SUPPLIED RECORDS: Begin

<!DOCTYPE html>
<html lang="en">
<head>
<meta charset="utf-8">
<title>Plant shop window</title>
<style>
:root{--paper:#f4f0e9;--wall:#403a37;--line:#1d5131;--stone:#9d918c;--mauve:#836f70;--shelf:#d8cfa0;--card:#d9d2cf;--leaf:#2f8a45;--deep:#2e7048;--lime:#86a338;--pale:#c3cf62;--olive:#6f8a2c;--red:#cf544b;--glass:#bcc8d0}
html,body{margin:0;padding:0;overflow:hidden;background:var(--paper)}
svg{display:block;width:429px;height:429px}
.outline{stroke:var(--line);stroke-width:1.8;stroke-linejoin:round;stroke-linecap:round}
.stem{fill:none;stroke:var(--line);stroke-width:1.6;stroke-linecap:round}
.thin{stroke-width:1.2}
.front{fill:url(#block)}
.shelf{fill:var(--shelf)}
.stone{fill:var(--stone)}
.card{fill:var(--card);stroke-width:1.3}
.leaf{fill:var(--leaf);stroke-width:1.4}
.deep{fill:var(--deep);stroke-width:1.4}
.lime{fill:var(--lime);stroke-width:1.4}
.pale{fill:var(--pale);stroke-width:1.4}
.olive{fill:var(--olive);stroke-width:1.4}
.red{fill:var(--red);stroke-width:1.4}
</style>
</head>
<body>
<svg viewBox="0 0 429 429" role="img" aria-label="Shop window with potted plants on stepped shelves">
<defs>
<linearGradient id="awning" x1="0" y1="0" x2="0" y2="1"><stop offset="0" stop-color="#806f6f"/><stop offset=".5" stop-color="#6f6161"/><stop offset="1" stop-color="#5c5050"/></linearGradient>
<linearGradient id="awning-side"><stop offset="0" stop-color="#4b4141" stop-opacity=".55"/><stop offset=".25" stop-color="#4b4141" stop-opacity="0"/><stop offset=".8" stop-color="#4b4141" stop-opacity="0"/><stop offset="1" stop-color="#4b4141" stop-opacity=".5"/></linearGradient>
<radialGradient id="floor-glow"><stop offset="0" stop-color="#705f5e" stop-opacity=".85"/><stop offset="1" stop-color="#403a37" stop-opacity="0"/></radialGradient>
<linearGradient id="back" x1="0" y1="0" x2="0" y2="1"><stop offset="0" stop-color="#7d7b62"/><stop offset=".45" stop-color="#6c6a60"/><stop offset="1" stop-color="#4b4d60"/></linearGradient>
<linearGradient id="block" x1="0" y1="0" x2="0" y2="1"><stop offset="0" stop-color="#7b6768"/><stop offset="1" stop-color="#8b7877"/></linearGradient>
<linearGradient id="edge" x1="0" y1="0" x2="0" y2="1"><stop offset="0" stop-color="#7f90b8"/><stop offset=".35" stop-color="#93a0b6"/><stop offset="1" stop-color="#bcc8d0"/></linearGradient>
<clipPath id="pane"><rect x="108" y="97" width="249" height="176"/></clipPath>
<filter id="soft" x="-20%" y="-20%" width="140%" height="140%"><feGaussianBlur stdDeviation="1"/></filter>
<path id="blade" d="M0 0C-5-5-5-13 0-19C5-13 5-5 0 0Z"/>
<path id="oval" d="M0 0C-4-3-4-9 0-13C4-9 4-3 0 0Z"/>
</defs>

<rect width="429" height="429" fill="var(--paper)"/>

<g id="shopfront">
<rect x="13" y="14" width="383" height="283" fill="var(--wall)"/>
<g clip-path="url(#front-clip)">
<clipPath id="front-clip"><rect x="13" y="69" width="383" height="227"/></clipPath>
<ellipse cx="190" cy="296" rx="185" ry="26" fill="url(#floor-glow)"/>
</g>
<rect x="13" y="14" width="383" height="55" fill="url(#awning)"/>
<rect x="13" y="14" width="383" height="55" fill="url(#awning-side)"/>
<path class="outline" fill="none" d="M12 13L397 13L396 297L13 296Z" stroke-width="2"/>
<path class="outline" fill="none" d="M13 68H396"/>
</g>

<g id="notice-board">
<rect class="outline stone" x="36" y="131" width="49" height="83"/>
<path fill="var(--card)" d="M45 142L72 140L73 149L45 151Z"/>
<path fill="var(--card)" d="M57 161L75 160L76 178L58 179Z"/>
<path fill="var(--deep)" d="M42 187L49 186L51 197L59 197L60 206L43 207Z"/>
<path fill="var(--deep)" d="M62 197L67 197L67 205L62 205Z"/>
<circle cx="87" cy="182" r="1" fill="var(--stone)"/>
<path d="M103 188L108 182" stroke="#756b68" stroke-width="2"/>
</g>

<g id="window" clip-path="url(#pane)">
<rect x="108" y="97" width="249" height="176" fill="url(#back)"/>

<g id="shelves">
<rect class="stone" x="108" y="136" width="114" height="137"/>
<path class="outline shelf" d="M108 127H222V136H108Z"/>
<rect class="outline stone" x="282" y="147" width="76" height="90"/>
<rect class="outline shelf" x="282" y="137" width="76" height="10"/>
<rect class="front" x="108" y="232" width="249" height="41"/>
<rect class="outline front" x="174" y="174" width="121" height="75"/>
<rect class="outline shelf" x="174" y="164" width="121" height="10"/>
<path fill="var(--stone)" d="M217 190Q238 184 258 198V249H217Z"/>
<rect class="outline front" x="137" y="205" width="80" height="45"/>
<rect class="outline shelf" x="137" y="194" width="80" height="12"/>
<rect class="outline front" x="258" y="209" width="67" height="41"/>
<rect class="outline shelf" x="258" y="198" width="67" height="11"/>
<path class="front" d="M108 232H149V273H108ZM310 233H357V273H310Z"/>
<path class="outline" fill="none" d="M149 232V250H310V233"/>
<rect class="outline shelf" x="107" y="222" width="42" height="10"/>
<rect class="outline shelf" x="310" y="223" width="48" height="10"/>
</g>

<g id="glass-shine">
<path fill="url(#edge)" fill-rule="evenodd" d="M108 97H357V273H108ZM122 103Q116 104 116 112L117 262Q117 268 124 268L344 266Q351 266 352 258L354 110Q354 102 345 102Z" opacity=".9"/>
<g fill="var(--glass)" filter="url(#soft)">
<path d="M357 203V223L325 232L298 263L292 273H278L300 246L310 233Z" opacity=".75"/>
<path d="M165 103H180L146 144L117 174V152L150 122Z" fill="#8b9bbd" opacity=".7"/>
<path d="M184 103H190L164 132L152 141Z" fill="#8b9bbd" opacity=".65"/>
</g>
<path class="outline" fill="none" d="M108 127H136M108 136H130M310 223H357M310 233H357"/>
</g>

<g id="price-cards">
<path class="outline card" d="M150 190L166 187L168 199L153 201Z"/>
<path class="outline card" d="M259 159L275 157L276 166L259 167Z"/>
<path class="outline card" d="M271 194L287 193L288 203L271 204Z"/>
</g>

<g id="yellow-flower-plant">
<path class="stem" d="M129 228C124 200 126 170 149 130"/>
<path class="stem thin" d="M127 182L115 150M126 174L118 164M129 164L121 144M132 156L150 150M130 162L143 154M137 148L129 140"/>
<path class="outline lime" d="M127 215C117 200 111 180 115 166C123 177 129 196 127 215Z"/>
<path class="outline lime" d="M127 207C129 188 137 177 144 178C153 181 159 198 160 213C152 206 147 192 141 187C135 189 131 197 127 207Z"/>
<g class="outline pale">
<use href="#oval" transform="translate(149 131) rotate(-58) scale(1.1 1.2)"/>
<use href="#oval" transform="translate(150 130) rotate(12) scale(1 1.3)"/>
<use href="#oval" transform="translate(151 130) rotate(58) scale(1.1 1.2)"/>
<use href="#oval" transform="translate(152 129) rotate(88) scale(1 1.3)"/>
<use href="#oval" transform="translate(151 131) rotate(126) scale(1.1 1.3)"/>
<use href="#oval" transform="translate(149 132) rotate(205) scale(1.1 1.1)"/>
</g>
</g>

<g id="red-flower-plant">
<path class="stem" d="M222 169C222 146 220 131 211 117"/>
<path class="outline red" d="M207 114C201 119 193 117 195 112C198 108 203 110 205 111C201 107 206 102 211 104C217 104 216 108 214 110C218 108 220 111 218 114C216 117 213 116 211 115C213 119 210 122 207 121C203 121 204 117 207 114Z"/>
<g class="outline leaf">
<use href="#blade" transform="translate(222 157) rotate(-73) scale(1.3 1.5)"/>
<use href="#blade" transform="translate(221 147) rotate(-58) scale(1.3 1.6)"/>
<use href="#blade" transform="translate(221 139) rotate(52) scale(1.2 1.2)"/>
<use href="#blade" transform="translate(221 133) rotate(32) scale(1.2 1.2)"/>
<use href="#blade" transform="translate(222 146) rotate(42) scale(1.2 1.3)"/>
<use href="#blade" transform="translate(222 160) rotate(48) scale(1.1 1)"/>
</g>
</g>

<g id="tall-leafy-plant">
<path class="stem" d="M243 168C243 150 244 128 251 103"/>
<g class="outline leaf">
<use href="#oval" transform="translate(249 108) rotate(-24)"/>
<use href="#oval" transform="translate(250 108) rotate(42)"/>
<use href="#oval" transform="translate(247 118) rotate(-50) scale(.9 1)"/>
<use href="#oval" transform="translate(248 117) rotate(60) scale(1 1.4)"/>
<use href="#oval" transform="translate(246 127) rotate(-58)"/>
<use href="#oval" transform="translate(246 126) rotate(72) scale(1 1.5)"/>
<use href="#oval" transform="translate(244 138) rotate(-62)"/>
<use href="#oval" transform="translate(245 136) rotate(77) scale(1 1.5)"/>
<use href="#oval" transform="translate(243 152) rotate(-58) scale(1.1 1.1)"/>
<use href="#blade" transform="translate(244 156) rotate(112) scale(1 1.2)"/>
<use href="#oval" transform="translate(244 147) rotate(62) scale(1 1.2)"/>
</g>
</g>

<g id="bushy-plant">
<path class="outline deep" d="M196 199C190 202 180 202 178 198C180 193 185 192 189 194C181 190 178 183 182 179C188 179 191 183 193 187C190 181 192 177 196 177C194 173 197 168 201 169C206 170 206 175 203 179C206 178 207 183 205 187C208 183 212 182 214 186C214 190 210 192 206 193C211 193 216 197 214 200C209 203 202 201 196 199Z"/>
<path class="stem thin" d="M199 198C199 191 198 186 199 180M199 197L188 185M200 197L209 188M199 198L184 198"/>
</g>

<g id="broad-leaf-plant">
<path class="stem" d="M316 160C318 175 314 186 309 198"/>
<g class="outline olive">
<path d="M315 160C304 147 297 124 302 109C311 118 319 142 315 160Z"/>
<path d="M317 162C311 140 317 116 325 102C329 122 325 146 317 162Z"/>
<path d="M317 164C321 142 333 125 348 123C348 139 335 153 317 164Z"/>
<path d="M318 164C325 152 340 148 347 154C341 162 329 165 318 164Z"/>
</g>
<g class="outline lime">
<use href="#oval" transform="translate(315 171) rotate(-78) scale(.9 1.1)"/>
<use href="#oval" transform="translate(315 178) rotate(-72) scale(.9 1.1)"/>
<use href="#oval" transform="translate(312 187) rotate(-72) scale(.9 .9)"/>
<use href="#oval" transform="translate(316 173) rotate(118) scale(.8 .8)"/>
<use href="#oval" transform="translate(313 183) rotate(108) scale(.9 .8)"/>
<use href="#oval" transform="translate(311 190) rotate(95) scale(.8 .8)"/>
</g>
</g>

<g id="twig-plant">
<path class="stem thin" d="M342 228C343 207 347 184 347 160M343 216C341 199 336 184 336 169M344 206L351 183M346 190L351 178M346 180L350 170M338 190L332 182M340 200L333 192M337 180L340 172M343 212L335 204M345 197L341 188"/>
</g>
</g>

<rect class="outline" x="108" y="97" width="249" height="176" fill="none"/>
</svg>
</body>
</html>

SUPPLIED RECORDS: End

▶ GOAL OF THE EXERCISE
Your task is to collect every line above that contains the word "awning".

▶ RESPONSE TO THIS EXERCISE
<linearGradient id="awning" x1="0" y1="0" x2="0" y2="1"><stop offset="0" stop-color="#806f6f"/><stop offset=".5" stop-color="#6f6161"/><stop offset="1" stop-color="#5c5050"/></linearGradient>
<linearGradient id="awning-side"><stop offset="0" stop-color="#4b4141" stop-opacity=".55"/><stop offset=".25" stop-color="#4b4141" stop-opacity="0"/><stop offset=".8" stop-color="#4b4141" stop-opacity="0"/><stop offset="1" stop-color="#4b4141" stop-opacity=".5"/></linearGradient>
<rect x="13" y="14" width="383" height="55" fill="url(#awning)"/>
<rect x="13" y="14" width="383" height="55" fill="url(#awning-side)"/>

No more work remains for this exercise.